What you produce should match the records below precisely, except that images are removed.
_____
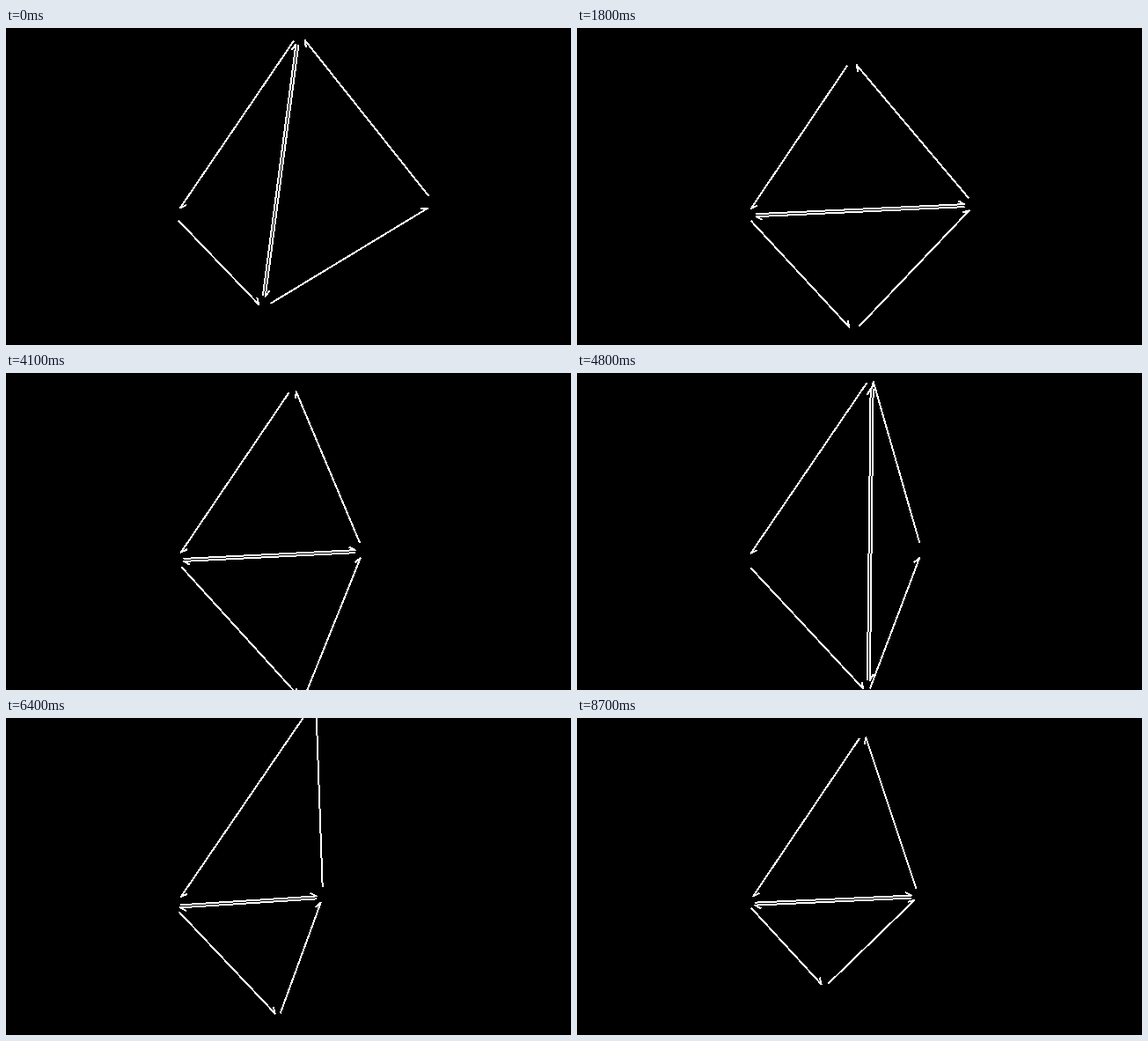
An HTML page that plays this animation: 642 by 360 pixels, repeating every 8800 ms.

```html
<!DOCTYPE html>
<html lang="en">
<head>
<meta charset="utf-8">
<title>Edge flip</title>
<style>
  html, body { margin: 0; height: 100%; overflow: hidden; background: #000; }
  svg { display: block; width: 642px; height: 360px; }
  path { fill: none; stroke: #fff; stroke-width: 2; stroke-linejoin: round; shape-rendering: crispEdges; }
</style>
</head>
<body>
<svg viewBox="0 0 642 360"><path id="edges"/></svg>
<script>
const LOOP = 8800, STEP = 100;
const FLIP_START = 1000, FLIP_PERIOD = 1200;
const GAP = 0.05, OFFSET = 1.5, BARB = 8, BARB_ANGLE = Math.PI / 6;

const mix = (a, b, k) => a + (b - a) * k;

// Constant speed along a line; the direction reverses at each turn (seconds)
function runner(x, y, vx, vy, turns) {
  return t => {
    const travel = turns.reduce((sum, turn, i) =>
      sum + (i % 2 ? 2 : -2) * Math.max(0, t - turn), t);
    return [x + vx * travel, y + vy * travel];
  };
}

const topAt = runner(333, 3, -11.7, 16.6, [2.3, 6.37]);
const rightAt = runner(489.6, 200.1, -20, 0.5, [6.84]);
const bottomAt = runner(291.2, 320.3, 12.9, 15.1, [2, 2.24, 4.19]);

// The left vertex trembles along a short diagonal while drifting slowly
function leftAt(t) {
  const shift = 0.2 * t - 1.45 * Math.cos(2 * Math.PI * (t - 2.94) / 1.7);
  return [189.3 + shift, 214.3 - 0.95 * shift];
}

// Shortened arrow from a to b, shifted into its face, with a one-sided barb
function halfEdge([ax, ay], [bx, by]) {
  const dx = bx - ax, dy = by - ay, length = Math.hypot(dx, dy);
  const nx = dy / length * OFFSET, ny = -dx / length * OFFSET;
  const endX = mix(bx, ax, GAP) + nx, endY = mix(by, ay, GAP) + ny;
  const angle = Math.atan2(-dy, -dx) + BARB_ANGLE;
  return `M${mix(ax, bx, GAP) + nx} ${mix(ay, by, GAP) + ny}L${endX} ${endY}` +
    `l${BARB * Math.cos(angle)} ${BARB * Math.sin(angle)}`;
}

const edges = document.getElementById('edges');

function draw(now) {
  const ms = Math.floor(now % LOOP / STEP) * STEP;
  const [t, l, b, r] = [topAt, leftAt, bottomAt, rightAt].map(at => at(ms / 1000));
  const flips = Math.floor((ms - FLIP_START) / FLIP_PERIOD) + 1;
  const [p, q] = flips % 2 ? [l, r] : [t, b];
  edges.setAttribute('d', [[t, l], [l, b], [b, r], [r, t], [p, q], [q, p]]
    .map(([from, to]) => halfEdge(from, to)).join(''));
}

const start = performance.now();
function tick() {
  draw(performance.now() - start);
  requestAnimationFrame(tick);
}
tick();
</script>
</body>
</html>
```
_____
WRITTEN ANSWER:
An HTML page that plays this animation: 642 by 360 pixels, repeating every 8800 ms.

```html
<!DOCTYPE html>
<html lang="en">
<head>
<meta charset="utf-8">
<title>Edge flip</title>
<style>
  html, body { margin: 0; height: 100%; overflow: hidden; background: #000; }
  svg { display: block; width: 642px; height: 360px; }
  path { fill: none; stroke: #fff; stroke-width: 2; stroke-linejoin: round; shape-rendering: crispEdges; }
</style>
</head>
<body>
<svg viewBox="0 0 642 360"><path id="edges"/></svg>
<script>
const LOOP = 8800, STEP = 100;
const FLIP_START = 1000, FLIP_PERIOD = 1200;
const GAP = 0.05, OFFSET = 1.5, BARB = 8, BARB_ANGLE = Math.PI / 6;

const mix = (a, b, k) => a + (b - a) * k;

// Constant speed along a line; the direction reverses at each turn (seconds)
function runner(x, y, vx, vy, turns) {
  return t => {
    const travel = turns.reduce((sum, turn, i) =>
      sum + (i % 2 ? 2 : -2) * Math.max(0, t - turn), t);
    return [x + vx * travel, y + vy * travel];
  };
}

const topAt = runner(333, 3, -11.7, 16.6, [2.3, 6.37]);
const rightAt = runner(489.6, 200.1, -20, 0.5, [6.84]);
const bottomAt = runner(291.2, 320.3, 12.9, 15.1, [2, 2.24, 4.19]);

// The left vertex trembles along a short diagonal while drifting slowly
function leftAt(t) {
  const shift = 0.2 * t - 1.45 * Math.cos(2 * Math.PI * (t - 2.94) / 1.7);
  return [189.3 + shift, 214.3 - 0.95 * shift];
}

// Shortened arrow from a to b, shifted into its face, with a one-sided barb
function halfEdge([ax, ay], [bx, by]) {
  const dx = bx - ax, dy = by - ay, length = Math.hypot(dx, dy);
  const nx = dy / length * OFFSET, ny = -dx / length * OFFSET;
  const endX = mix(bx, ax, GAP) + nx, endY = mix(by, ay, GAP) + ny;
  const angle = Math.atan2(-dy, -dx) + BARB_ANGLE;
  return `M${mix(ax, bx, GAP) + nx} ${mix(ay, by, GAP) + ny}L${endX} ${endY}` +
    `l${BARB * Math.cos(angle)} ${BARB * Math.sin(angle)}`;
}

const edges = document.getElementById('edges');

function draw(now) {
  const ms = Math.floor(now % LOOP / STEP) * STEP;
  const [t, l, b, r] = [topAt, leftAt, bottomAt, rightAt].map(at => at(ms / 1000));
  const flips = Math.floor((ms - FLIP_START) / FLIP_PERIOD) + 1;
  const [p, q] = flips % 2 ? [l, r] : [t, b];
  edges.setAttribute('d', [[t, l], [l, b], [b, r], [r, t], [p, q], [q, p]]
    .map(([from, to]) => halfEdge(from, to)).join(''));
}

const start = performance.now();
function tick() {
  draw(performance.now() - start);
  requestAnimationFrame(tick);
}
tick();
</script>
</body>
</html>
```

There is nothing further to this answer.